Aim of the task | Please work out how many lines include the word "pink" in the entries, and reply with only the count.

Records supplied: Begin

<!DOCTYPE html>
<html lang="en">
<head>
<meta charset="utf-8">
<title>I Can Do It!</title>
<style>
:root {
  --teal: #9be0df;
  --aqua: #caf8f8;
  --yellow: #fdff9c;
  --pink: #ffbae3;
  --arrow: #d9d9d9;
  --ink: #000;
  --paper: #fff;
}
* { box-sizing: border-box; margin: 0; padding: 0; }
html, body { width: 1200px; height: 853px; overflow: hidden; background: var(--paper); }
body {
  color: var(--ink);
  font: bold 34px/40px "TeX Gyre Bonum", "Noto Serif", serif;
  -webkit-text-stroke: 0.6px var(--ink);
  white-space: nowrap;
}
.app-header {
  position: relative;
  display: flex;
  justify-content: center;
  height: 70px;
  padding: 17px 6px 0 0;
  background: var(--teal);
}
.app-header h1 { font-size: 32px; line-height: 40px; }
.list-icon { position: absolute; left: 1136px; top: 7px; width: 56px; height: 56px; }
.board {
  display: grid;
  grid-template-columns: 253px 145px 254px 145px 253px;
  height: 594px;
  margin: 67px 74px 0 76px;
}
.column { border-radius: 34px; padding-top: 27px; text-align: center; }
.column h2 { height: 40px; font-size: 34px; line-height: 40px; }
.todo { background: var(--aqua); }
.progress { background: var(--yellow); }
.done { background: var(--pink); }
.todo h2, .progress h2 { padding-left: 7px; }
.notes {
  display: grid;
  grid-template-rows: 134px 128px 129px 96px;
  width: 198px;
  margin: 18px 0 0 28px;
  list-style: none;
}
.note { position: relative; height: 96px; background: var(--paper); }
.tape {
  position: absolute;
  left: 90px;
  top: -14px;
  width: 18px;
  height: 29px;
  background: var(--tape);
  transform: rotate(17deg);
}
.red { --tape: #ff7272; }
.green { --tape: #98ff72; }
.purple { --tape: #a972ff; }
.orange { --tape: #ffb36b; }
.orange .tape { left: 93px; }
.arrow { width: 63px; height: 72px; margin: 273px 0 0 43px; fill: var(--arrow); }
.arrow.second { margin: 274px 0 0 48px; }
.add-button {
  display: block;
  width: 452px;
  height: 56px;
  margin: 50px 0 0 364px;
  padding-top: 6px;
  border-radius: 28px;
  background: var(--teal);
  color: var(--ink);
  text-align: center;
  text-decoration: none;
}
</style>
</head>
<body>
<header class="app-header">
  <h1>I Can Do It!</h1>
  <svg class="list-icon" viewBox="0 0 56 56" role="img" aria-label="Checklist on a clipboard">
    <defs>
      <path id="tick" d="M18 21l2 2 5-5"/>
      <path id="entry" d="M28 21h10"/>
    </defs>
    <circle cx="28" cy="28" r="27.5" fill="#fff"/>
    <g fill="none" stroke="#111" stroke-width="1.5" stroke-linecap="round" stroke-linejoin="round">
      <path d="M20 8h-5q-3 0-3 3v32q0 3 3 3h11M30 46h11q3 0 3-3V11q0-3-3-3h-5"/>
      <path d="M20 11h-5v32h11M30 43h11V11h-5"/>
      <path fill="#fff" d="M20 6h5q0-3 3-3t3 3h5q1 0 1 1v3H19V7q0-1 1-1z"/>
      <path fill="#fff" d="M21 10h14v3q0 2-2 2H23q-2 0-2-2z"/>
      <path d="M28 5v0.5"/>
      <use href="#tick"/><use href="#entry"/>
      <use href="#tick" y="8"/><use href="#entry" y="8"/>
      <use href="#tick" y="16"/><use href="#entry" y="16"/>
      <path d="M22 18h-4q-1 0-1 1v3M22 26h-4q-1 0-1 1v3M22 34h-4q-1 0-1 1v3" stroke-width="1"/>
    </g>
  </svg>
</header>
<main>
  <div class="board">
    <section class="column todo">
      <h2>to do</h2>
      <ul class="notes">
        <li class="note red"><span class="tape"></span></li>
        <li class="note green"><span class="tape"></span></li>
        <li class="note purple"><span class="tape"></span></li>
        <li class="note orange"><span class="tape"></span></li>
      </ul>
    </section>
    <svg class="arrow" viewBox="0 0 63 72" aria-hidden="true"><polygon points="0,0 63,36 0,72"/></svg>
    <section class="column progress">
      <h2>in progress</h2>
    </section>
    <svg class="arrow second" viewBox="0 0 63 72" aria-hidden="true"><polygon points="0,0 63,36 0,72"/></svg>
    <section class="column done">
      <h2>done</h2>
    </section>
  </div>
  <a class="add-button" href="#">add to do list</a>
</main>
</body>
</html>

Records supplied: End

Task solution | 2